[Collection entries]
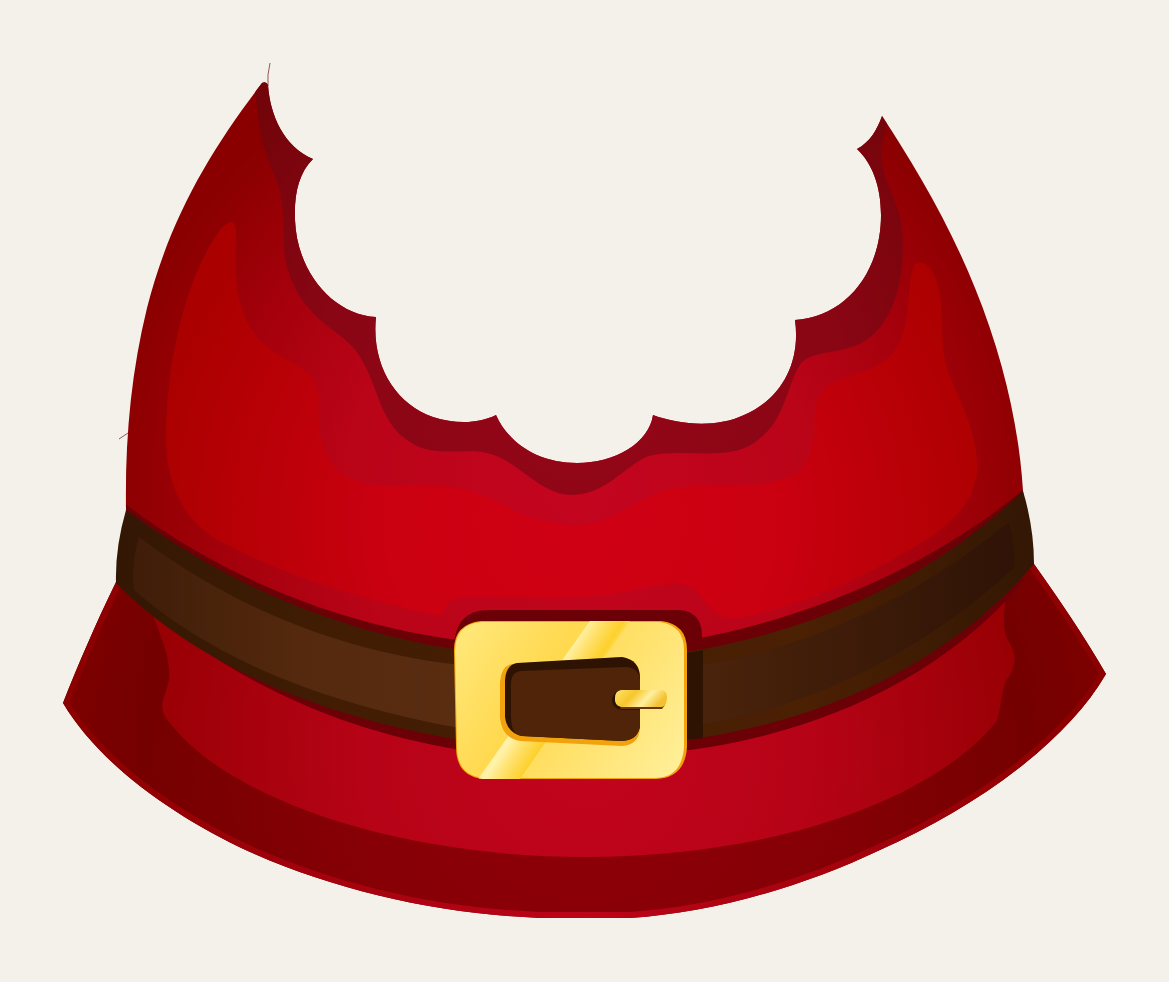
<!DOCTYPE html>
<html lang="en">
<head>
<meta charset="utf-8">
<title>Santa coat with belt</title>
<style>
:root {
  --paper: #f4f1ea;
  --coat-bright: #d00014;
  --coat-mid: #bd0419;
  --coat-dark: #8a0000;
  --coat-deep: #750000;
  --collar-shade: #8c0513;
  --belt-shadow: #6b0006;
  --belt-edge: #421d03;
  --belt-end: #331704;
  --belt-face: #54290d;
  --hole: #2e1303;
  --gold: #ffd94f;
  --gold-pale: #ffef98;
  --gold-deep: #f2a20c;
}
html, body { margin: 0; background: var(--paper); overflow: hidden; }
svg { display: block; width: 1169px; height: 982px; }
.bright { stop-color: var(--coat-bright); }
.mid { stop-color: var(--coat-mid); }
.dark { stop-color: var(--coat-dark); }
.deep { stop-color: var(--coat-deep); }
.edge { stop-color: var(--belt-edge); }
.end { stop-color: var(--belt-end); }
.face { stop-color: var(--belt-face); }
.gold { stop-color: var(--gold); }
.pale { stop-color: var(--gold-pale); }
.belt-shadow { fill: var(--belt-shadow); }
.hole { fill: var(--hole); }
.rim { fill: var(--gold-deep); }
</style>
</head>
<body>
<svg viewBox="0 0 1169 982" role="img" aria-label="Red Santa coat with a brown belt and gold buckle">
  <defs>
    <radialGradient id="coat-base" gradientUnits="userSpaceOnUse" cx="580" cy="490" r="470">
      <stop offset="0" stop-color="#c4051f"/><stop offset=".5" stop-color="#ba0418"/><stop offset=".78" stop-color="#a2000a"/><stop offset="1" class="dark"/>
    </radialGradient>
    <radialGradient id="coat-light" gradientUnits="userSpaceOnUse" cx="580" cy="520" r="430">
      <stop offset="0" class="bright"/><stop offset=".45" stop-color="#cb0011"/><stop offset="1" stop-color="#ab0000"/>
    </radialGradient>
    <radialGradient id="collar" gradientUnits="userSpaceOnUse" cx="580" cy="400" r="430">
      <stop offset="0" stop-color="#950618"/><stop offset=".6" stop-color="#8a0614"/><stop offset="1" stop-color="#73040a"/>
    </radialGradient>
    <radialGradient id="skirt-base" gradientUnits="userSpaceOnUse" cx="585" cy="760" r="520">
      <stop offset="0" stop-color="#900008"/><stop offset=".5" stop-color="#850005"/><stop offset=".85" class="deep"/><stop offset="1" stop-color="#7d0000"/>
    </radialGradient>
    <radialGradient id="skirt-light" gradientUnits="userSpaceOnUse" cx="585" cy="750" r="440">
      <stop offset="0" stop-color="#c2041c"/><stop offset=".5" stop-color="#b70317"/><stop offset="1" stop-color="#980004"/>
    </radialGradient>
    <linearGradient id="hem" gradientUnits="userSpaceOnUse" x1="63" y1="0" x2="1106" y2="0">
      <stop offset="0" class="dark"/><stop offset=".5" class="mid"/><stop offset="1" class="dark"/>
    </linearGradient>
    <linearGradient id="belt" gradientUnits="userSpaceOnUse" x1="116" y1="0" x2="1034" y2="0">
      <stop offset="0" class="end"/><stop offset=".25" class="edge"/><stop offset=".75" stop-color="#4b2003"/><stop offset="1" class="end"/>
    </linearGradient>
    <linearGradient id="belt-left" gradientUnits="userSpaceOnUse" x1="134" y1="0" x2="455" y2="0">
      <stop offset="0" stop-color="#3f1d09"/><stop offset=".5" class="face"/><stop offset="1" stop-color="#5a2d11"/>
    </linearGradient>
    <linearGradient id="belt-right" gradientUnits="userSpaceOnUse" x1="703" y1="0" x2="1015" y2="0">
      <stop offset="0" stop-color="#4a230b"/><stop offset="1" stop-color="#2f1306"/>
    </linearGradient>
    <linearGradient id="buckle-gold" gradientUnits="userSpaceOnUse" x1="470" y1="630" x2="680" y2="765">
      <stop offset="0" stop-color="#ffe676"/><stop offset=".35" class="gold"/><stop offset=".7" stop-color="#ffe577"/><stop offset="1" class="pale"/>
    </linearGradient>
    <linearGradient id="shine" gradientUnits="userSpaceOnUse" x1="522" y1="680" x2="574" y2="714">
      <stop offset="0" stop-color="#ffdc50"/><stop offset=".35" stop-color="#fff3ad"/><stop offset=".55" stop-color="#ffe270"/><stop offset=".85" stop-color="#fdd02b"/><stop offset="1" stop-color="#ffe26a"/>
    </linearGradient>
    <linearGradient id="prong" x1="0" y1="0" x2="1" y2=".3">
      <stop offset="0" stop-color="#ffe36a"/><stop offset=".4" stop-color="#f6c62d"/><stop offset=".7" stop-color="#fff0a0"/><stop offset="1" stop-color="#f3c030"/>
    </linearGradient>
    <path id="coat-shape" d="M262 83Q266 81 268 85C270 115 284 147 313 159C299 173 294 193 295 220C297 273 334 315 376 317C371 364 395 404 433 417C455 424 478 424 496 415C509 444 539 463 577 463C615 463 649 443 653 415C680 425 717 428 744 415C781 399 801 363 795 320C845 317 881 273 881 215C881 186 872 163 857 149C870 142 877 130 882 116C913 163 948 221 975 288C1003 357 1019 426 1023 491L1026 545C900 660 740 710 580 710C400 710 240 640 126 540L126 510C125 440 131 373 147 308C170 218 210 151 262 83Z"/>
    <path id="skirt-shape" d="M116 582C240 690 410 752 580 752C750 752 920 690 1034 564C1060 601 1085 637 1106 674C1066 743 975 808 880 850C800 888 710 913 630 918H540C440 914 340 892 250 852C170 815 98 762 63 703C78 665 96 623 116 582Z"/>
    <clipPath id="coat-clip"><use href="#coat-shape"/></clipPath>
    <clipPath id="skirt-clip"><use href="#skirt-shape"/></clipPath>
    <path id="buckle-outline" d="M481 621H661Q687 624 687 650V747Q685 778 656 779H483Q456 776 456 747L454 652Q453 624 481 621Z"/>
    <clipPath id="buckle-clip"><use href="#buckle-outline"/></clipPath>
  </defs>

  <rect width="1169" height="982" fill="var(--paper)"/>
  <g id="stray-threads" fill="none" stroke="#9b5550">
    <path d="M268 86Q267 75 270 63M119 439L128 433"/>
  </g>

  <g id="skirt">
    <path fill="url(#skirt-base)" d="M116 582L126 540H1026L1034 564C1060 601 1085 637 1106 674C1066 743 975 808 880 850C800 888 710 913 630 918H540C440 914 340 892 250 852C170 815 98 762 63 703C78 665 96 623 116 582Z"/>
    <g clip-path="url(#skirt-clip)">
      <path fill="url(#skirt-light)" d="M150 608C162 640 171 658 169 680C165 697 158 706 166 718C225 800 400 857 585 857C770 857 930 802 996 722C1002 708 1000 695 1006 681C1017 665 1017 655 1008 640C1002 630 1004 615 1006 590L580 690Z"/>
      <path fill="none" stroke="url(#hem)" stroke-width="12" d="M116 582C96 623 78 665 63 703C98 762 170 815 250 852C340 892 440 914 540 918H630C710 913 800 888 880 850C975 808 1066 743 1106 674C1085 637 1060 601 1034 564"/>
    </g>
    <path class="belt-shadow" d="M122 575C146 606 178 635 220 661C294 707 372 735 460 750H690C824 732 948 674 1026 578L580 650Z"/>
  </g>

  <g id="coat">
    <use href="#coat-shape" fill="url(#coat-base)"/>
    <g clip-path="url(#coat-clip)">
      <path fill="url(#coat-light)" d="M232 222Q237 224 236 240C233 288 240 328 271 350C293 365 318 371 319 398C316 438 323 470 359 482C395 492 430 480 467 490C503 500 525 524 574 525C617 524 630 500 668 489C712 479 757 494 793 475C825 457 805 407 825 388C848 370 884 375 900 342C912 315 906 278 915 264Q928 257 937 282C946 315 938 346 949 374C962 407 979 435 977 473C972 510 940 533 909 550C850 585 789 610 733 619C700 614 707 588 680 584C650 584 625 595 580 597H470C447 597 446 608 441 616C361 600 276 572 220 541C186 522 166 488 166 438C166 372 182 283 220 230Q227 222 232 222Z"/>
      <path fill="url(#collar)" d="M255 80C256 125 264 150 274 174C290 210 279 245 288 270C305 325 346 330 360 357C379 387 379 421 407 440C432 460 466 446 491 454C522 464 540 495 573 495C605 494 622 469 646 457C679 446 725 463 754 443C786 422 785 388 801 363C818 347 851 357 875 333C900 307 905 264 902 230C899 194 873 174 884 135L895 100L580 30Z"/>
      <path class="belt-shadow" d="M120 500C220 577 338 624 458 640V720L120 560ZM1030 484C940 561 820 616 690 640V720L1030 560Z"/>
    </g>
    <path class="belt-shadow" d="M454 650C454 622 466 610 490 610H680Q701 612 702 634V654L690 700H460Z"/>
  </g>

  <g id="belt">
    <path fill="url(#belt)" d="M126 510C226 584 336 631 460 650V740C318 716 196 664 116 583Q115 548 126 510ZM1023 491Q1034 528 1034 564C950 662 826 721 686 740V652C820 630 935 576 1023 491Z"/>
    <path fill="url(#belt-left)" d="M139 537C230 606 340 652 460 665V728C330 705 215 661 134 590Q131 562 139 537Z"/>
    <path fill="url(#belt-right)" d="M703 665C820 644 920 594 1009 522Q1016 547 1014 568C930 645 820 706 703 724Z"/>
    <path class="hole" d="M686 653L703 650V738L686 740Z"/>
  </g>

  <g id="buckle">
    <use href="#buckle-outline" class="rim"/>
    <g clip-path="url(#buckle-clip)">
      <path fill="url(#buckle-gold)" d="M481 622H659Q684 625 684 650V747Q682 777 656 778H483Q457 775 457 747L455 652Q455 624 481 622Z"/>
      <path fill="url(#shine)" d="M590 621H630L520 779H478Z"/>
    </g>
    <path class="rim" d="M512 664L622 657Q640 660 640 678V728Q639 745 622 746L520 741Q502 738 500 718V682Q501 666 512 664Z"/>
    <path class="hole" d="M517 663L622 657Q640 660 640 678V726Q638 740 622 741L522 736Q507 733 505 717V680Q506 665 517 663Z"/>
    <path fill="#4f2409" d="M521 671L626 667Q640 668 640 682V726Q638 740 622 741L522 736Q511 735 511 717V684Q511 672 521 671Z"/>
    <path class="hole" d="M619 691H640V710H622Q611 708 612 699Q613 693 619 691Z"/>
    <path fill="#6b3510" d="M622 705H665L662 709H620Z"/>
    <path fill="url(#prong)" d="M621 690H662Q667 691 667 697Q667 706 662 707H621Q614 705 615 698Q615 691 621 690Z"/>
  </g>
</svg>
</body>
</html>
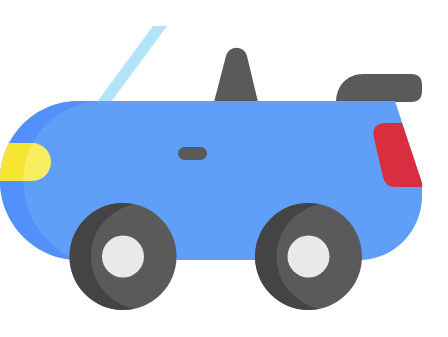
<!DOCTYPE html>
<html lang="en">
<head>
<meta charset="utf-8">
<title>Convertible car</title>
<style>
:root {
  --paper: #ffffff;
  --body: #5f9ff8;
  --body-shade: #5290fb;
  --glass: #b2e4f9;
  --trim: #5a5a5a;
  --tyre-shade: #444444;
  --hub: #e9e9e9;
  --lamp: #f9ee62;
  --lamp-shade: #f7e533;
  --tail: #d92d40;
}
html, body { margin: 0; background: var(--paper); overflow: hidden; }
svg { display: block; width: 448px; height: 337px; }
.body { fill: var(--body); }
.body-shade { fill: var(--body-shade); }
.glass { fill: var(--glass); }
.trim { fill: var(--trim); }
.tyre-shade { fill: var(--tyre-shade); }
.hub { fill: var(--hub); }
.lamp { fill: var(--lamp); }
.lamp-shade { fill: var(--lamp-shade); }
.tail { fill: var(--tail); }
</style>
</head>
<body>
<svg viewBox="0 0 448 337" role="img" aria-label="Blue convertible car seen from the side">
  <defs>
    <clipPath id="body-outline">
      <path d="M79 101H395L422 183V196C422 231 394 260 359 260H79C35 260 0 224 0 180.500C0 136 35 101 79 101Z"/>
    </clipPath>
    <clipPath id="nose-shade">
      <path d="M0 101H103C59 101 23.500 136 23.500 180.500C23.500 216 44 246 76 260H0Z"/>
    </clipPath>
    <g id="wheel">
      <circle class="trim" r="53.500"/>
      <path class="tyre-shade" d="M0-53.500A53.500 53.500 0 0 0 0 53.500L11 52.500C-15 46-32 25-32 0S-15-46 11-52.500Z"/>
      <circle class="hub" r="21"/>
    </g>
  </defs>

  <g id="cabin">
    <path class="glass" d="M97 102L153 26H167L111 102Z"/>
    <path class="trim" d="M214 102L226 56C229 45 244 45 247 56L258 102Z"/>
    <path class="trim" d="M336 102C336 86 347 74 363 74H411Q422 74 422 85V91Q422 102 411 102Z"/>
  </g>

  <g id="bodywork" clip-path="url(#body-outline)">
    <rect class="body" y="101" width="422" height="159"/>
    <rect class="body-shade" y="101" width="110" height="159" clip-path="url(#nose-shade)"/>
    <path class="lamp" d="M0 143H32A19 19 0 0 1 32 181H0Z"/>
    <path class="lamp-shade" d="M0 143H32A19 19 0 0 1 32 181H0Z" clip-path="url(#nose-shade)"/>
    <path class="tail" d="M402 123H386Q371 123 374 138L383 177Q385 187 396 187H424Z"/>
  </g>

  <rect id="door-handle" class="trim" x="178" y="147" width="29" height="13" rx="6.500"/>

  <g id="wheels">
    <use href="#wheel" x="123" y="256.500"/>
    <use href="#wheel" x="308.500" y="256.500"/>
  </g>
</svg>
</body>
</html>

**Problem to work on**
A single figure, please: the number of lines in the data that hold the string "gold".

**Answer for the task**
10